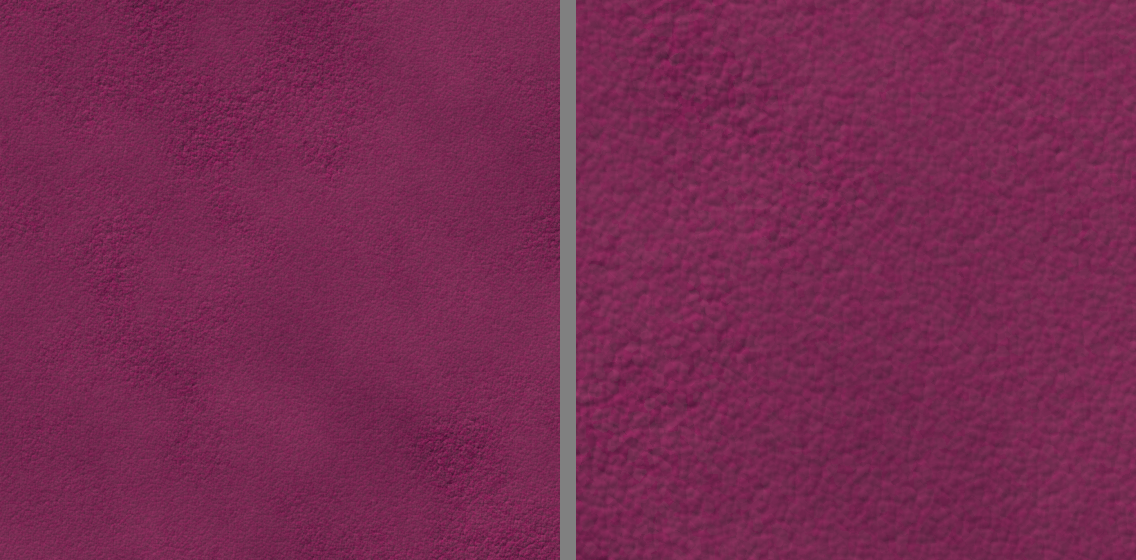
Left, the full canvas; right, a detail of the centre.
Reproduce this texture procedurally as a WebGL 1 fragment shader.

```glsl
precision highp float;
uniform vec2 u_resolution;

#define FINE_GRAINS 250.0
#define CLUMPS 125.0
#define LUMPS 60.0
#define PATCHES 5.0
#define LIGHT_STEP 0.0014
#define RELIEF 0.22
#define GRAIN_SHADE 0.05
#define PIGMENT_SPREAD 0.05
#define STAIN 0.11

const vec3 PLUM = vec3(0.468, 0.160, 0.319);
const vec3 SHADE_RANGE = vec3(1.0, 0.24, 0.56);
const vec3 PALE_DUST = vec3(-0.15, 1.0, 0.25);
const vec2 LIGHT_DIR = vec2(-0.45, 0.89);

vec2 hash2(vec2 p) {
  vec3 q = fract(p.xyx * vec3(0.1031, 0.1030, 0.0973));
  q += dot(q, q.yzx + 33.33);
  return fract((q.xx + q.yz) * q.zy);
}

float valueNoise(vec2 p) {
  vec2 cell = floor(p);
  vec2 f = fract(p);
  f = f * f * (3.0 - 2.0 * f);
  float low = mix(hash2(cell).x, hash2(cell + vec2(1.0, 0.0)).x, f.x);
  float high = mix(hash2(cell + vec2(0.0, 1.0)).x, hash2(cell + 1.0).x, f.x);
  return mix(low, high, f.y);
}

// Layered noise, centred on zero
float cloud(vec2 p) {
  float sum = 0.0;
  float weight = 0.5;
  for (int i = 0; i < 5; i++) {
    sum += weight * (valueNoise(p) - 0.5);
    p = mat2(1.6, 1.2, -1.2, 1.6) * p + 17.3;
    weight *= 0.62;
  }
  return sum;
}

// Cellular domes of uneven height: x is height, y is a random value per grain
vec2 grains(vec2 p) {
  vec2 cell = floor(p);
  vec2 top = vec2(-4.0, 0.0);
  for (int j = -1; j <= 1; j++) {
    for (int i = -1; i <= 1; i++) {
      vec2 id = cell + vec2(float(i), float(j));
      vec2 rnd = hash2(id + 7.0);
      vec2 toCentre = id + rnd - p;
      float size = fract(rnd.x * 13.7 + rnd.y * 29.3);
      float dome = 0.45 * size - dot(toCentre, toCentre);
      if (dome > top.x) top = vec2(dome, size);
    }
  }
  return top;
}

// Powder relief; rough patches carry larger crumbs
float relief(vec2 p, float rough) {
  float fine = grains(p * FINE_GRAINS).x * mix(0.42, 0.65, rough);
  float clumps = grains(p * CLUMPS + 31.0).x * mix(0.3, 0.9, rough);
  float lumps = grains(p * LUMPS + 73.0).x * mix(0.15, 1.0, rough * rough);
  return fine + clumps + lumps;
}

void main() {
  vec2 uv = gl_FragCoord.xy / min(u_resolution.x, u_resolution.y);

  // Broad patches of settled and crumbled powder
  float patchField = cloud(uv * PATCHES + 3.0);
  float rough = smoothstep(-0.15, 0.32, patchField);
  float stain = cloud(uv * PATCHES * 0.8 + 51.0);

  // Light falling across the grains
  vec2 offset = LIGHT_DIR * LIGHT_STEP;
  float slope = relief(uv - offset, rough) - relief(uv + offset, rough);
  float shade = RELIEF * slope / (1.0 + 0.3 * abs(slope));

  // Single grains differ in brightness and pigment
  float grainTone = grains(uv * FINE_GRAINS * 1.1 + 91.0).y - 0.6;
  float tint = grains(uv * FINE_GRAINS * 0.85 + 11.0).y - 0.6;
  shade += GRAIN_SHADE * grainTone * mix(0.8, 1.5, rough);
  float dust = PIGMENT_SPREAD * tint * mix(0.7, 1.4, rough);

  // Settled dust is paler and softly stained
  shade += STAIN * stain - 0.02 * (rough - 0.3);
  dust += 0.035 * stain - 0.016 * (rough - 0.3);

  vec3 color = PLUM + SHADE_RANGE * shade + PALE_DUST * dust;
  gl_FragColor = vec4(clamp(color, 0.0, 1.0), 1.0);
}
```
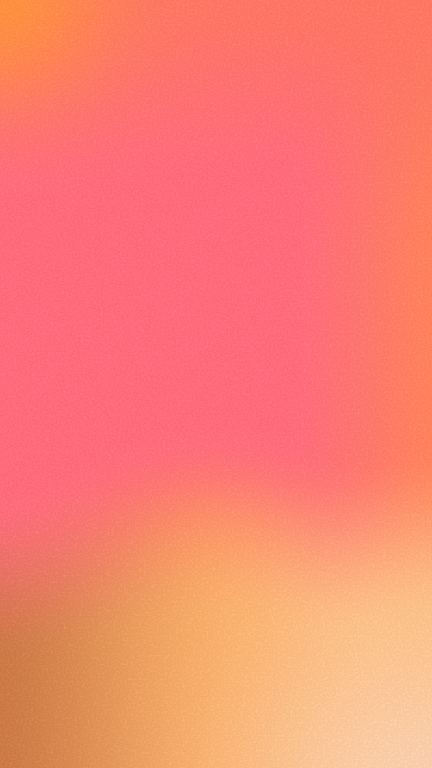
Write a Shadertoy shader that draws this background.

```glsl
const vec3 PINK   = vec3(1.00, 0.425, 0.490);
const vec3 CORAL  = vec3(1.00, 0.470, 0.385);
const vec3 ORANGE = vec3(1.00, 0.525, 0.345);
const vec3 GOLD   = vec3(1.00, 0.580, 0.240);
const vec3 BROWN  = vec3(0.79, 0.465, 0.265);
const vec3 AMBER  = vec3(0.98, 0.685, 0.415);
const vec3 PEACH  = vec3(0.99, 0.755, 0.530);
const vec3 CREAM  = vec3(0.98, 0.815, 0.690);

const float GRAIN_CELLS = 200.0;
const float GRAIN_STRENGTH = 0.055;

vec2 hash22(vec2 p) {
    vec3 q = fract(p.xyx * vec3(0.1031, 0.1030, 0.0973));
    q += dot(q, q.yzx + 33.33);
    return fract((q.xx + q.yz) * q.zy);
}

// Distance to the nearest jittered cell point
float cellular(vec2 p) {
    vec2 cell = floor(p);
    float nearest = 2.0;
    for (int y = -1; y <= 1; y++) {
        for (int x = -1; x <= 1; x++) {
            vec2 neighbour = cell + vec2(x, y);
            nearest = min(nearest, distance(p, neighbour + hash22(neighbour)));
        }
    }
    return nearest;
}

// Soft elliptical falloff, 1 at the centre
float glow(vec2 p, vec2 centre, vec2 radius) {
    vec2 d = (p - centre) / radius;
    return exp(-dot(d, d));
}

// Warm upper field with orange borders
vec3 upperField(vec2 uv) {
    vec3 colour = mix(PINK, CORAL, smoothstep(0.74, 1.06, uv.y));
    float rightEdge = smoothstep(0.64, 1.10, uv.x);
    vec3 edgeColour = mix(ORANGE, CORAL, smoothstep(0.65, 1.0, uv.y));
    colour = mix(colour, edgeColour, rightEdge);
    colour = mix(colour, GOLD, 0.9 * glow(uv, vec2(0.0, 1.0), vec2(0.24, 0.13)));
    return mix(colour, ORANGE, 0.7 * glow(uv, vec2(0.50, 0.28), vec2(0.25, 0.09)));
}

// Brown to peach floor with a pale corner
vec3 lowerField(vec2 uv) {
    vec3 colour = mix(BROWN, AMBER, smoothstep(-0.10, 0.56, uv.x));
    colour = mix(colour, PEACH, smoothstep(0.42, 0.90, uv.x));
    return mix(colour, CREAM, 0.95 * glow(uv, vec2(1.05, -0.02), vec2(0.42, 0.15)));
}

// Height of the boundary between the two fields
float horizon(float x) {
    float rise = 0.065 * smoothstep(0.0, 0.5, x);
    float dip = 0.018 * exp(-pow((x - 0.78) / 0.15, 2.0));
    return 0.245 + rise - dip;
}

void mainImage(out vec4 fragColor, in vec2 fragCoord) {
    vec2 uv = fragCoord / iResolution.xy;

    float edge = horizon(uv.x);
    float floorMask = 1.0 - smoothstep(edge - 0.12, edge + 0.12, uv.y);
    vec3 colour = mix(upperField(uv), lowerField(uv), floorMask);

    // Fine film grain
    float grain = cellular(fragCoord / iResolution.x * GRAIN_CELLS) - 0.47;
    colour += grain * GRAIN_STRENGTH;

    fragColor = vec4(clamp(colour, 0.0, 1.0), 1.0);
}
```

== == ==

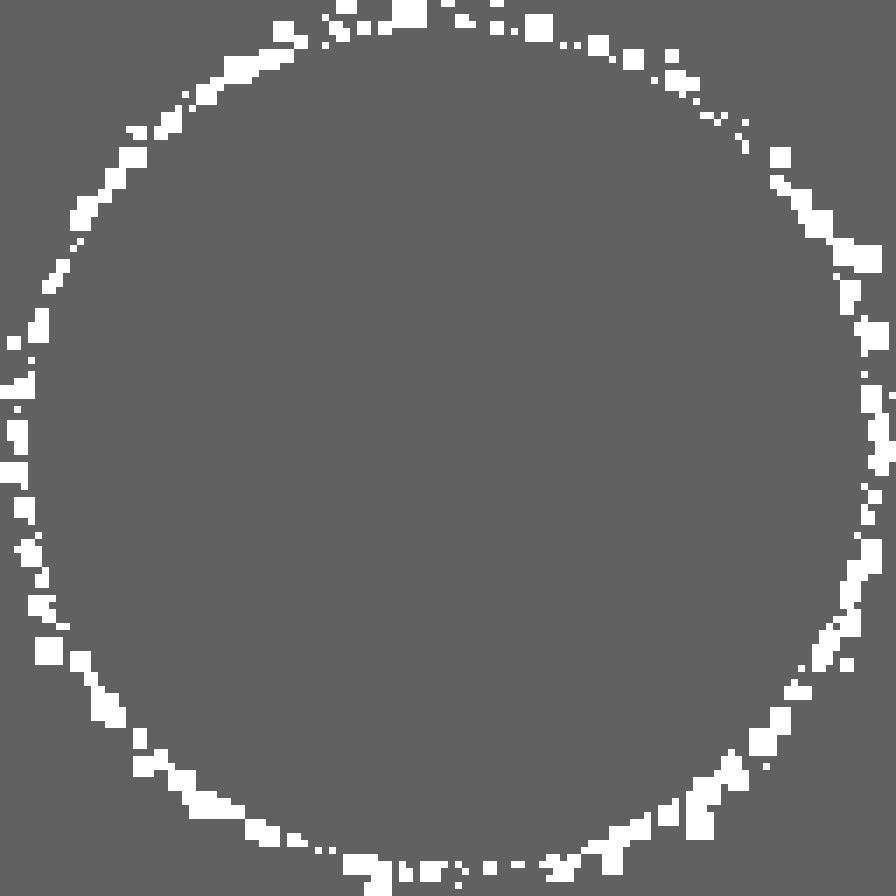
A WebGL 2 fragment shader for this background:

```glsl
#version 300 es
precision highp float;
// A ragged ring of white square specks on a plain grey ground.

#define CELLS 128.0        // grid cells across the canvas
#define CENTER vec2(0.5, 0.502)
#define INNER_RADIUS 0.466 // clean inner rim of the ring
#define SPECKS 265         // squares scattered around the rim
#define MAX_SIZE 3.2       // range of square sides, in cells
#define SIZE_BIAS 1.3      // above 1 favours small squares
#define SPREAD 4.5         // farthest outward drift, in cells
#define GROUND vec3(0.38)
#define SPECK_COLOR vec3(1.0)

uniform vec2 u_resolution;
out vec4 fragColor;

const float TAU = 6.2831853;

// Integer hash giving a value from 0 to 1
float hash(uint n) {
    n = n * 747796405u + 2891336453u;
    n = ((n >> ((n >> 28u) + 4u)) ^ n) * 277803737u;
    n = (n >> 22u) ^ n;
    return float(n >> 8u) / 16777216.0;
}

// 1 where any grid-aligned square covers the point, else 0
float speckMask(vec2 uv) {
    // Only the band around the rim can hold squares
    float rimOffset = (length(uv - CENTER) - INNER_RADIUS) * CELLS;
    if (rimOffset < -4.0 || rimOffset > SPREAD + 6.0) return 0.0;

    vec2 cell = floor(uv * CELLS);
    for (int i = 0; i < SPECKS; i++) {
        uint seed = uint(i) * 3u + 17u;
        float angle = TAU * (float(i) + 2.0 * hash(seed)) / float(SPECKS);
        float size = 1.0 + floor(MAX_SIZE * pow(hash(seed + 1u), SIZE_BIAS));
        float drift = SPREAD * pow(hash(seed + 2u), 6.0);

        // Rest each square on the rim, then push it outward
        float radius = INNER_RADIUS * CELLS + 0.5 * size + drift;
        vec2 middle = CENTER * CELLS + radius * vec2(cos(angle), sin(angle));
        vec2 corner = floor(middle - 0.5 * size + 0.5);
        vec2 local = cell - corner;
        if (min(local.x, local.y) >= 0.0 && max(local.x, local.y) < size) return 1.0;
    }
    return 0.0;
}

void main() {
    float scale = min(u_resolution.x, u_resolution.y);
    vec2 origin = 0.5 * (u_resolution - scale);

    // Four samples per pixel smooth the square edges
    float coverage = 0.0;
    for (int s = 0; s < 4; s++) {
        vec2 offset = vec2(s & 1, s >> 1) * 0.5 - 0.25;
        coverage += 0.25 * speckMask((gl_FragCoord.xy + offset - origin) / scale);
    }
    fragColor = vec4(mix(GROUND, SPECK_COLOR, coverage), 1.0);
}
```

== == ==

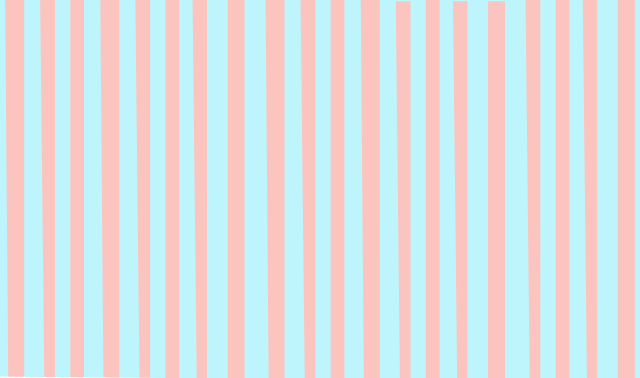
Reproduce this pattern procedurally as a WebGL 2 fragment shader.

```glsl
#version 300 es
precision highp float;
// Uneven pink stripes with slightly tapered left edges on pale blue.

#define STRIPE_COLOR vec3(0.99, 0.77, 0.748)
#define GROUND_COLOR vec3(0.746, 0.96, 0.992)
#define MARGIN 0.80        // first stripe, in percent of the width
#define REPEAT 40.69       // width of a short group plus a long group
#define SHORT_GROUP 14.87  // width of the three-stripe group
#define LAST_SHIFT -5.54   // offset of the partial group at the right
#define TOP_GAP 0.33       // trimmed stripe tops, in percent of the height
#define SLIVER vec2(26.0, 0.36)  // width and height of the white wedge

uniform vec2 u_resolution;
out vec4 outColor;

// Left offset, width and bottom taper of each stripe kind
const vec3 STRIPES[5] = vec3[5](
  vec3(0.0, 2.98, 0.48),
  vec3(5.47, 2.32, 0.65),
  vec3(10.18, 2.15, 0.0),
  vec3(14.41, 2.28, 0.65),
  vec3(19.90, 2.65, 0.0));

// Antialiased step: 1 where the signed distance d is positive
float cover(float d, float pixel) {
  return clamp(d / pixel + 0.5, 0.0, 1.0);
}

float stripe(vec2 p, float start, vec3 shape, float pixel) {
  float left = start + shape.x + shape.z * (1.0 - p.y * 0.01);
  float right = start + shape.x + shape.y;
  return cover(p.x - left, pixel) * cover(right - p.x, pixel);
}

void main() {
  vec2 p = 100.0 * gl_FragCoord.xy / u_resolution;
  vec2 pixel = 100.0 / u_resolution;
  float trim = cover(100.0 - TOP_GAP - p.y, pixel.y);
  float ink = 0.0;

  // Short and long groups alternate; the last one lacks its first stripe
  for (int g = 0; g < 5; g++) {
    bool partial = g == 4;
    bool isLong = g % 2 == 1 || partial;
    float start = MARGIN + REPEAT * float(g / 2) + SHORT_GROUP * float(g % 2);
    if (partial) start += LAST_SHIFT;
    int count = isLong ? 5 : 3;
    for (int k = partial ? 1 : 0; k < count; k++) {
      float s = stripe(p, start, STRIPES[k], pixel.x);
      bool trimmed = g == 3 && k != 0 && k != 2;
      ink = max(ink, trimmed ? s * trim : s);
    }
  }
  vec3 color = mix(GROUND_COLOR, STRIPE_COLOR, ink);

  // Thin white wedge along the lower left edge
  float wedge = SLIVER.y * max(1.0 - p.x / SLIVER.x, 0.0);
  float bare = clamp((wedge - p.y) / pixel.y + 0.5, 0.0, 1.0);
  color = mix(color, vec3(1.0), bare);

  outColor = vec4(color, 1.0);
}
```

== == ==

» **Required work**:
Copy every line of the entries in which "shape" can be found.

» **Answer for the task**:
float stripe(vec2 p, float start, vec3 shape, float pixel) {
  float left = start + shape.x + shape.z * (1.0 - p.y * 0.01);
  float right = start + shape.x + shape.y;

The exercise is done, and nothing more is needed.